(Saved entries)
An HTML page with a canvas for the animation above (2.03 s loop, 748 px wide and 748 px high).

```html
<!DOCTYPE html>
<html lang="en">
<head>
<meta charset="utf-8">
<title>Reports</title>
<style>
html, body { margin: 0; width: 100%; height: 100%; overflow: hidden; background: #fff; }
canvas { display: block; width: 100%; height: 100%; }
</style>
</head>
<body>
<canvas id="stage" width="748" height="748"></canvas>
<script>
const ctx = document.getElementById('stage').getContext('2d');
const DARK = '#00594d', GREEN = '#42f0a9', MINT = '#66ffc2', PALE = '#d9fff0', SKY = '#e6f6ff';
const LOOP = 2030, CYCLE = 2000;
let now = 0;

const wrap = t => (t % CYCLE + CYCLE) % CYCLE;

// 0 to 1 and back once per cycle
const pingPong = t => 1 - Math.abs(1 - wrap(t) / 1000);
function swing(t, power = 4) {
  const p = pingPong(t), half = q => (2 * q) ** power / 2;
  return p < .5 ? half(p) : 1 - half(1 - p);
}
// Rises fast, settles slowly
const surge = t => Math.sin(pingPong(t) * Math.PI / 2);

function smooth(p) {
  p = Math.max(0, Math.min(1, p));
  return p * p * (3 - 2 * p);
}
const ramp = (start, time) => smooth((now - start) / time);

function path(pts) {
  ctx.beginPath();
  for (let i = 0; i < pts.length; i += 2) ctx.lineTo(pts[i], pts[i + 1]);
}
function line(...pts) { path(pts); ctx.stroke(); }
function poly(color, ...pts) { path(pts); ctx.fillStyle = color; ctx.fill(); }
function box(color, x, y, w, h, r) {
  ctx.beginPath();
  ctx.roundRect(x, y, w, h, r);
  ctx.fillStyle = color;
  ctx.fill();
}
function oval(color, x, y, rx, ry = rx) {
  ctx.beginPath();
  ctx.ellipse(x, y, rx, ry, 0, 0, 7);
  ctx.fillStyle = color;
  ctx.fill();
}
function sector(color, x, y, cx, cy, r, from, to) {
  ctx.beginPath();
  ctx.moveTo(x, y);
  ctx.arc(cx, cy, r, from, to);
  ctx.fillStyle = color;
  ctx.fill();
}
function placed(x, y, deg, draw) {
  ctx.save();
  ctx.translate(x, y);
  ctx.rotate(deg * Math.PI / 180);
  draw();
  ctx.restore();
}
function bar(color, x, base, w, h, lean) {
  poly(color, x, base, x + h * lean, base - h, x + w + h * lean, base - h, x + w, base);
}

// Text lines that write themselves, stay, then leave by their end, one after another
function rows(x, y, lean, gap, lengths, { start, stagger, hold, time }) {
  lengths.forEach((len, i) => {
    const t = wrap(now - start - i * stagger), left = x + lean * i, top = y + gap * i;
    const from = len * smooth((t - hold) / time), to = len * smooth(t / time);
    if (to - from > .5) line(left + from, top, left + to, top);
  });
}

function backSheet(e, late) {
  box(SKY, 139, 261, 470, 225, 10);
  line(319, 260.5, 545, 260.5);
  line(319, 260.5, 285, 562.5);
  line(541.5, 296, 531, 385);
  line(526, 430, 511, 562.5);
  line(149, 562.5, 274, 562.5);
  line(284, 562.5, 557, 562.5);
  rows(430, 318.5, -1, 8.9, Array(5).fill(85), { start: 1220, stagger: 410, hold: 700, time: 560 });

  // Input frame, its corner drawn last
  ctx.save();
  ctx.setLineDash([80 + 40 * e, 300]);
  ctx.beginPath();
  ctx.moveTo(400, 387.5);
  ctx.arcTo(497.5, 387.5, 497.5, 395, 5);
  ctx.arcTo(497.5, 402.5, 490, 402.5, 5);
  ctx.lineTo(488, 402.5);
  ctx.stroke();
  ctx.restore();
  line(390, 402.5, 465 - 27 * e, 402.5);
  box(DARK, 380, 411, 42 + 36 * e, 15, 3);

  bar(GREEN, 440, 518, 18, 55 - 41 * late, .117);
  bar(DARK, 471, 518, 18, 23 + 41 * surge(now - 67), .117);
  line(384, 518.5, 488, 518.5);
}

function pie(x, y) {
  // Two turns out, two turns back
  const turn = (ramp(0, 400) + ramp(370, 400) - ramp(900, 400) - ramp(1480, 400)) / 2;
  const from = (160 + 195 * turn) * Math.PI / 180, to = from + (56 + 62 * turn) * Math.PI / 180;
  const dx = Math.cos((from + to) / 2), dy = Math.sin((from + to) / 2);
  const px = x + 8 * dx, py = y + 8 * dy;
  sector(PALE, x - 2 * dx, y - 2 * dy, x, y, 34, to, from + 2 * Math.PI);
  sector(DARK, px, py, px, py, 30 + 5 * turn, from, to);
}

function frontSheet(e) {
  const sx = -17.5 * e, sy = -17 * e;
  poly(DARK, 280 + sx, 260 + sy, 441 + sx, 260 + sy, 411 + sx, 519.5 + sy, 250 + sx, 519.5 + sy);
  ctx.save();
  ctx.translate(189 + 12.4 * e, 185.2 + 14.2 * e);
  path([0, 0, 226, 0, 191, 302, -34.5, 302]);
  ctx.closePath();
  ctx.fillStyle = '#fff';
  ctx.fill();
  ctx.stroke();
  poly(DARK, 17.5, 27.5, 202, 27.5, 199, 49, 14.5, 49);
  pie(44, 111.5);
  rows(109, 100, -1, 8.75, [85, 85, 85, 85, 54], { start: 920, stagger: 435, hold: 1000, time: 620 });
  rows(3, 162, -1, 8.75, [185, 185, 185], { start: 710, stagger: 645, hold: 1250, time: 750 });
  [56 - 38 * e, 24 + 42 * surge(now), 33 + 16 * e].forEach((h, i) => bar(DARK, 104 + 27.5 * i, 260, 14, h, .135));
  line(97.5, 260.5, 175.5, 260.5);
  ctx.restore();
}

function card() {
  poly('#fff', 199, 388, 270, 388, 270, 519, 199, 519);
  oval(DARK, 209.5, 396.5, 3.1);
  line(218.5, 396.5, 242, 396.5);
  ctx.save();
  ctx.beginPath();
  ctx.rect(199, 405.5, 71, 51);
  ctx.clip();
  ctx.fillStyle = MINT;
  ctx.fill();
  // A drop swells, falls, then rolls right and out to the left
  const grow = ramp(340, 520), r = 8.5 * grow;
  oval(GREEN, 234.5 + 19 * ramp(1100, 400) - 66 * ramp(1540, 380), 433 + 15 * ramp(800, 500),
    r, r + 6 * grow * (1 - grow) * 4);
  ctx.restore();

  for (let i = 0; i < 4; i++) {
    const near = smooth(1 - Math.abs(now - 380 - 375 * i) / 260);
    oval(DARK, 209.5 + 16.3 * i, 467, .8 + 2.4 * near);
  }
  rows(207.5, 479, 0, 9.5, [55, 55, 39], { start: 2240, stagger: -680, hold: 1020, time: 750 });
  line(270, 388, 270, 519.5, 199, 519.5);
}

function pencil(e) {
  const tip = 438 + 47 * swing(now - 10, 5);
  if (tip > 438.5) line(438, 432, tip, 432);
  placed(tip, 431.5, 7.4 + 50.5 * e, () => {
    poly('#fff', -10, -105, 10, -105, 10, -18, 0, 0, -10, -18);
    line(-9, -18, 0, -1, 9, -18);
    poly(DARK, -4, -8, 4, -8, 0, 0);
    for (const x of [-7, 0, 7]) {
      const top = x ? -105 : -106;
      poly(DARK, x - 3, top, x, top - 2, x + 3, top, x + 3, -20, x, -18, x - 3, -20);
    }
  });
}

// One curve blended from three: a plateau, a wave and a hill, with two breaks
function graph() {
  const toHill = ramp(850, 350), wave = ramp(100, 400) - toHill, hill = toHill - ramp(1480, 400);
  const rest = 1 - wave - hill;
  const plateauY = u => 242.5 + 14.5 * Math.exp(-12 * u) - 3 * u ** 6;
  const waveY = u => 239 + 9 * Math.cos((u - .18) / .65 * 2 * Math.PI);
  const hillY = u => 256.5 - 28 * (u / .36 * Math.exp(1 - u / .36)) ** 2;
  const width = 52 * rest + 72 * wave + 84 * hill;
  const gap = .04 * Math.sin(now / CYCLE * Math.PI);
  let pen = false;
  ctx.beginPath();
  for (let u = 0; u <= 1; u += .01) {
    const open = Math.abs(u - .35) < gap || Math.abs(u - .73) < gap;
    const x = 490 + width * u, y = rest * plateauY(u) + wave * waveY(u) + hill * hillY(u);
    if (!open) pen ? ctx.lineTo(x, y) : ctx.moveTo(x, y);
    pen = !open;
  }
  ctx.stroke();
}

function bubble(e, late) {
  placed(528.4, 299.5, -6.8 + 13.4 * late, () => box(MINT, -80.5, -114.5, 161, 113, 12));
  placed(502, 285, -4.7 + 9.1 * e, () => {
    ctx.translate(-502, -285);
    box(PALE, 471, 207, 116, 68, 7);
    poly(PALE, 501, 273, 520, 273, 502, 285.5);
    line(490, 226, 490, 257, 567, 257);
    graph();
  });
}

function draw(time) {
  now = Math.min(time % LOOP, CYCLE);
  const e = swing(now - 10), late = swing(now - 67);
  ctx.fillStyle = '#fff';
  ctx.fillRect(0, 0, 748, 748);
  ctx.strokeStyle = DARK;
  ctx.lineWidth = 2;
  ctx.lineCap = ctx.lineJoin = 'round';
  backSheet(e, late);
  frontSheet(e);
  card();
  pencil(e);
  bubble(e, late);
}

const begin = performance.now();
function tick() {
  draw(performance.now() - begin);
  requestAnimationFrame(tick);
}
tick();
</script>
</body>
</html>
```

==

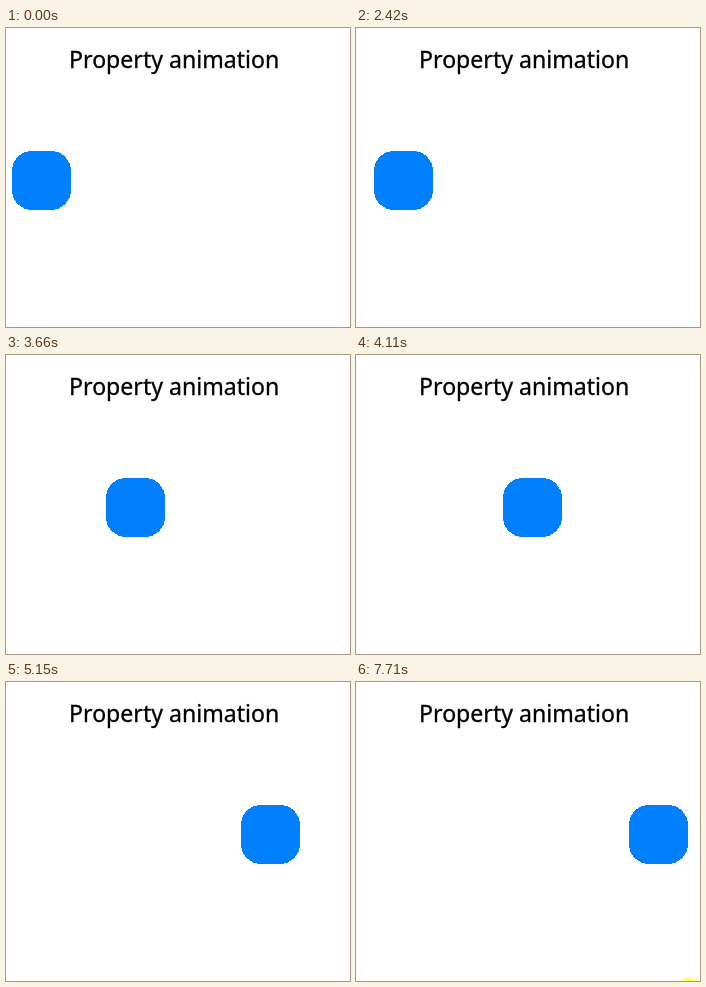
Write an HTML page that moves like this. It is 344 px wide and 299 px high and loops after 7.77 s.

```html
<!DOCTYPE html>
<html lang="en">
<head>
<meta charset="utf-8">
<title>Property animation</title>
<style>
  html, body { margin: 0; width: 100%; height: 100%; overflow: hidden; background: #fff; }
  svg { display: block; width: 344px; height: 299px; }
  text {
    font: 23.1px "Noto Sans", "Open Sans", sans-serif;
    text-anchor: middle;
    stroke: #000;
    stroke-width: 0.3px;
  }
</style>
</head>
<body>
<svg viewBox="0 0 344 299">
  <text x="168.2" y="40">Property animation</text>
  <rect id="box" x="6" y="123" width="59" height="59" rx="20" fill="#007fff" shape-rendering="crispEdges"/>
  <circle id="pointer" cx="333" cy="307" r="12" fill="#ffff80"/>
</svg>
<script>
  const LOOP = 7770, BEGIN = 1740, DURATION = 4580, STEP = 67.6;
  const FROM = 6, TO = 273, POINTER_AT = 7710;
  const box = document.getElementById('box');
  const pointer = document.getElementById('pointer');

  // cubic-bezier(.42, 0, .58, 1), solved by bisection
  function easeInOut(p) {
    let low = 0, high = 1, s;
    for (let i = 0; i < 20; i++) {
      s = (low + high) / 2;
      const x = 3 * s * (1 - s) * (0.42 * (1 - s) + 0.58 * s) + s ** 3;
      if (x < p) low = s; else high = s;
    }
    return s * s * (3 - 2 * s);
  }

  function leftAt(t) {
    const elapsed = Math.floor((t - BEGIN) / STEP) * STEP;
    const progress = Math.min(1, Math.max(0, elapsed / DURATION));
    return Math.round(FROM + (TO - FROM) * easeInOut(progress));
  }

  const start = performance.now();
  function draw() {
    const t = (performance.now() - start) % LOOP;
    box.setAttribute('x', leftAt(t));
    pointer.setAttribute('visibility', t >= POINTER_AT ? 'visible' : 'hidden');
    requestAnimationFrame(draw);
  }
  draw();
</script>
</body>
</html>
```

## [What this task involves]
Work through the records line by line, and once you reach the final line, report only how many held "color".

## [Solution for this exercise]
9